Plain-text document sources
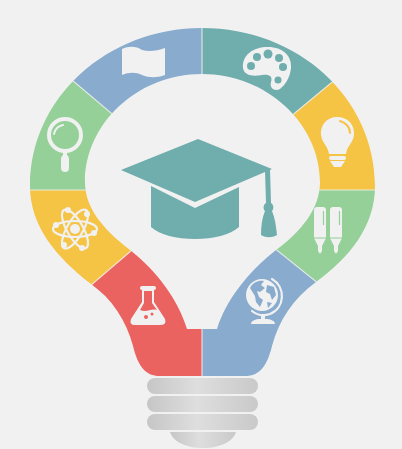
<!DOCTYPE html>
<html lang="en">
<head>
<meta charset="utf-8">
<title>Education light bulb</title>
<style>
:root{--paper:#f1f1f1;--blue:#88abce;--teal:#70adad;--yellow:#f6c445;--green:#95d098;--red:#eb6361}
html,body{margin:0;background:var(--paper);overflow:hidden}
svg{display:block;width:402px;height:449px}
.blue{fill:var(--blue)}.teal{fill:var(--teal)}.yellow{fill:var(--yellow)}.green{fill:var(--green)}.red{fill:var(--red)}
.icons{fill:var(--paper)}
.line{fill:none;stroke:var(--paper);stroke-linecap:round;stroke-linejoin:round}
.dividers{stroke:var(--paper);stroke-width:1.2;opacity:.8}
</style>
</head>
<body>
<svg viewBox="0 0 402 449" role="img" aria-label="Light bulb made of coloured segments with school icons around a graduation cap">
<defs>
<clipPath id="bulb-ring">
<path clip-rule="evenodd" d="M202 28C298 28 375 98 375 186C375 226 350 257 316 282C293 299 279 320 272 346C267 366 260 376 245 376H160C145 376 138 366 133 346C126 320 112 299 91 284C56 257 30 226 30 186C30 98 107 28 202 28ZM202 74C137 74 85 124 85 182C85 208 103 229 130 250C158 272 178 300 187 329H217C226 300 248 272 276 250C302 231 320 208 320 182C320 124 267 74 202 74Z"/>
</clipPath>
<linearGradient id="metal">
<stop offset="0" stop-color="#c6c6c6"/><stop offset=".45" stop-color="#dedede"/><stop offset="1" stop-color="#c9c9c9"/>
</linearGradient>
</defs>
<rect width="402" height="449" fill="var(--paper)"/>

<g id="segments" clip-path="url(#bulb-ring)">
<polygon class="blue" points="202,20 202,190 20,36 20,20"/>
<polygon class="teal" points="202,20 202,190 390,34 390,20"/>
<polygon class="yellow" points="202,190 390,34 390,190"/>
<polygon class="green" points="202,190 390,190 390,341"/>
<polygon class="blue" points="202,190 390,341 390,390 202,390"/>
<polygon class="red" points="202,190 202,390 20,390 20,346"/>
<polygon class="yellow" points="202,190 20,346 20,190"/>
<polygon class="green" points="202,190 20,190 20,36"/>
<g class="dividers">
<path d="M202 20V390M20 190H390M20 36L202 190L390 34M20 346L202 190L390 341" fill="none"/>
</g>
</g>

<g id="screw-base" fill="url(#metal)">
<rect x="147" y="378" width="111" height="16" rx="8"/>
<rect x="147" y="396" width="111" height="16" rx="8"/>
<rect x="147" y="414" width="111" height="16" rx="8"/>
<path d="M170 432H236C233 442 219 448 203 448S173 442 170 432Z"/>
</g>

<g id="graduation-cap" class="teal">
<path d="M121 170L198 139L272 169L195 202Z"/>
<path d="M151 186L195 208L239 187V227C230 235 214 239 195 239S160 235 151 227Z"/>
<path d="M265 170L270 169L271 203C274 205 274 209 272 211C275 218 276 226 277 235C272 238 266 238 261 235C261 226 262 218 265 211C263 209 263 205 266 203Z"/>
</g>

<g class="icons">
<path id="book" d="M122 49C129 46 136 46 142 50C149 52 157 51 165 48V75C157 78 149 78 142 75C136 72 129 72 122 75Z"/>

<g id="palette">
<path d="M243 68C242 55 253 47 268 47C283 47 292 56 291 68C290 78 285 85 280 89C275 92 269 88 271 82C273 76 269 74 262 75C252 77 244 75 243 68Z"/>
<g class="teal">
<circle cx="251" cy="66" r="4"/><circle cx="257" cy="57" r="4"/><circle cx="268" cy="54" r="4.5"/><circle cx="279" cy="58" r="4"/><circle cx="283" cy="67" r="4"/><circle cx="278" cy="80" r="3.5"/>
</g>
</g>

<g id="small-bulb">
<path d="M337 117C348 117 355 125 354 135C353 143 347 146 346 154H329C328 146 322 143 321 135C320 125 327 117 337 117Z"/>
<rect x="329" y="156" width="17" height="4" rx="2"/>
<path d="M330 161H345L341 167H334Z"/>
<path d="M340 121C346 123 350 127 350 133" class="line" style="stroke:var(--yellow)" stroke-width="2"/>
</g>

<g id="pens">
<g id="pen">
<path d="M314 210Q314 207 317 207H323Q326 207 326 210V238L322 246V251L320 254L318 251V246L314 238Z"/>
<path d="M314 238H326M323.5 211V225" fill="none" stroke="var(--green)" stroke-width="1.2"/>
</g>
<use href="#pen" x="16"/>
</g>

<g id="globe">
<circle cx="262" cy="295" r="16"/>
<path class="blue" d="M250 288C253 282 259 280 264 281L261 285L265 288L260 292L257 291L259 297L263 300L260 307L256 302L255 296ZM267 285L274 287L276 295L272 300L270 294L266 292ZM267 302L272 303L268 308Z"/>
<path class="line" d="M272 279C286 287 285 308 270 314C264 316 257 315 252 311" stroke-width="2.2"/>
<path d="M261 314H265V319C271 319 275 321 275 324H251C251 321 255 319 261 319Z"/>
</g>

<g id="flask">
<path d="M140 288Q140 286 142 286H154Q156 286 156 288T154 290V302L165 319Q167 325 160 325H135Q129 325 131 319L142 302V290Q140 290 140 288Z"/>
<path class="red" d="M144 291H152V303L157 310C151 308 147 313 140 310L144 303Z"/>
<circle class="red" cx="146" cy="317" r="2"/><circle class="red" cx="152" cy="314" r="1.5"/>
</g>

<g id="atom">
<g class="line" stroke-width="2.2">
<ellipse id="orbit" cx="75" cy="229" rx="22" ry="8"/>
<use href="#orbit" transform="rotate(60 75 229)"/>
<use href="#orbit" transform="rotate(120 75 229)"/>
</g>
<circle cx="75" cy="229" r="5"/>
<circle cx="56" cy="225" r="3"/><circle cx="94" cy="233" r="3"/><circle cx="68" cy="210" r="3"/><circle cx="87" cy="214" r="3"/><circle cx="64" cy="245" r="3"/><circle cx="82" cy="248" r="3"/>
</g>

<g id="magnifier">
<circle class="line" cx="65" cy="135" r="16" stroke-width="4"/>
<path class="line" d="M54 134C55 129 58 126 63 125" stroke-width="2"/>
<path d="M63 152H67V155Q69 156 69 159V168Q69 172 65 172T61 168V159Q61 156 63 155Z"/>
</g>
</g>
</svg>
</body>
</html>
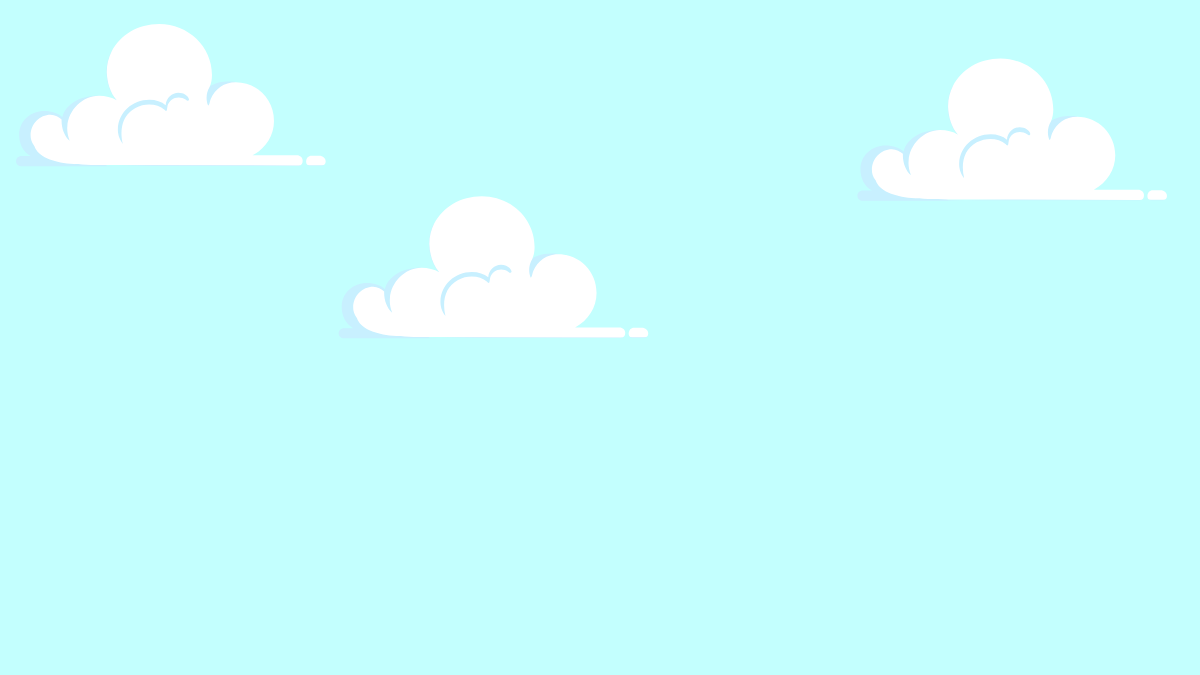
<!DOCTYPE html>
<html lang="en">
<head>
<meta charset="utf-8">
<title>Cloudy sky</title>
<style>
:root {
  --sky: #c3fffe;
  --cloud: #ffffff;
  --cloud-shade: #c8f0ff;
}
html, body { margin: 0; padding: 0; overflow: hidden; background: var(--sky); }
.sky { display: block; width: 1200px; height: 675px; background: var(--sky); }
.cloud-body { fill: var(--cloud); }
.cloud-shade { fill: var(--cloud-shade); }
</style>
</head>
<body>
<svg class="sky" viewBox="0 0 1568 882" role="img" aria-label="Three white clouds in a pale aqua sky">
  <defs>
    <g id="cloud">
      <g class="cloud-shade">
        <path d="M28 204H40C30 198 25 188 25 176C25 158 40 145 58 145C68 145 76 148 81.500 153C85 137 104 124.500 129 125L160 136L120 200L140 216.800H391L393 215L300 213L140 217.300H28C24 217.300 21 214.500 21 210.700C21 207 24 204 28 204Z"/>
        <path d="M146 67C137 82 135 110 152 131L170 130L160 70Z"/>
        <path d="M274 113C283 107 296 105.800 308 107L300 130L272 139L266 125Z"/>
        <path d="M402 215.500H423L421 216.700H404Z"/>
      </g>
      <g class="cloud-body">
        <path d="M330 203H388C392 203 395.500 206 395.500 210C395.500 214 394 216.200 390 216.200L140 215.600C100 215.500 78 214 62 207C52 202.500 47 197 45 191C41 186 40 181 40 177C40 162 52 150 66 150C72 150 77 153 80.500 156C80 167 84 178 91 184C88 176 87.500 170 88 165C89 144 108 125 129 125C138 125 146 127 152.500 131C144 121 140 108 139.500 94C139.500 84 142 75 146 67C157 46 180 31.500 208 31.500C246 31.500 277 61 277 98C277 104 276 109 274 113.500C269 122 269 131 272 138C274 137 274 132 275.500 129C281 116 293 107.500 308 107.500C336 107.500 358 130 358 158C358 177 347 194 330 203Z"/>
        <path d="M400 211C400 206.500 403 203.500 407 203.500H417C422 203.500 425.500 207 425.500 211C425.500 214 424 216 421 216H404C401 216 400 214 400 211Z"/>
      </g>
      <path class="cloud-shade" d="M160.500 188C155 181 154 174 154 169C154.500 147 173 130.500 195 130.500C204 130.500 211 133 216.500 137.500C217 128 225 121.200 233 121.200C240 121.200 246 125 247 130C246.500 132.200 244.500 132.200 243 130.500C233 123.500 221.500 129 219 138L218 144C217 146 216 144.500 215 143.500C206 135.500 190 134 177 141C160 150 156 169 160.500 188Z"/>
    </g>
  </defs>
  <use href="#cloud"/>
  <use href="#cloud" x="421.500" y="224.800"/>
  <use href="#cloud" x="1099.300" y="45"/>
</svg>
</body>
</html>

> REQUIREMENT
Check each line of the records for the word "background" and extract those that contain it.

> EXPECTED ANSWER
html,body{margin:0;background:var(--paper);overflow:hidden}
html, body { margin: 0; padding: 0; overflow: hidden; background: var(--sky); }
.sky { display: block; width: 1200px; height: 675px; background: var(--sky); }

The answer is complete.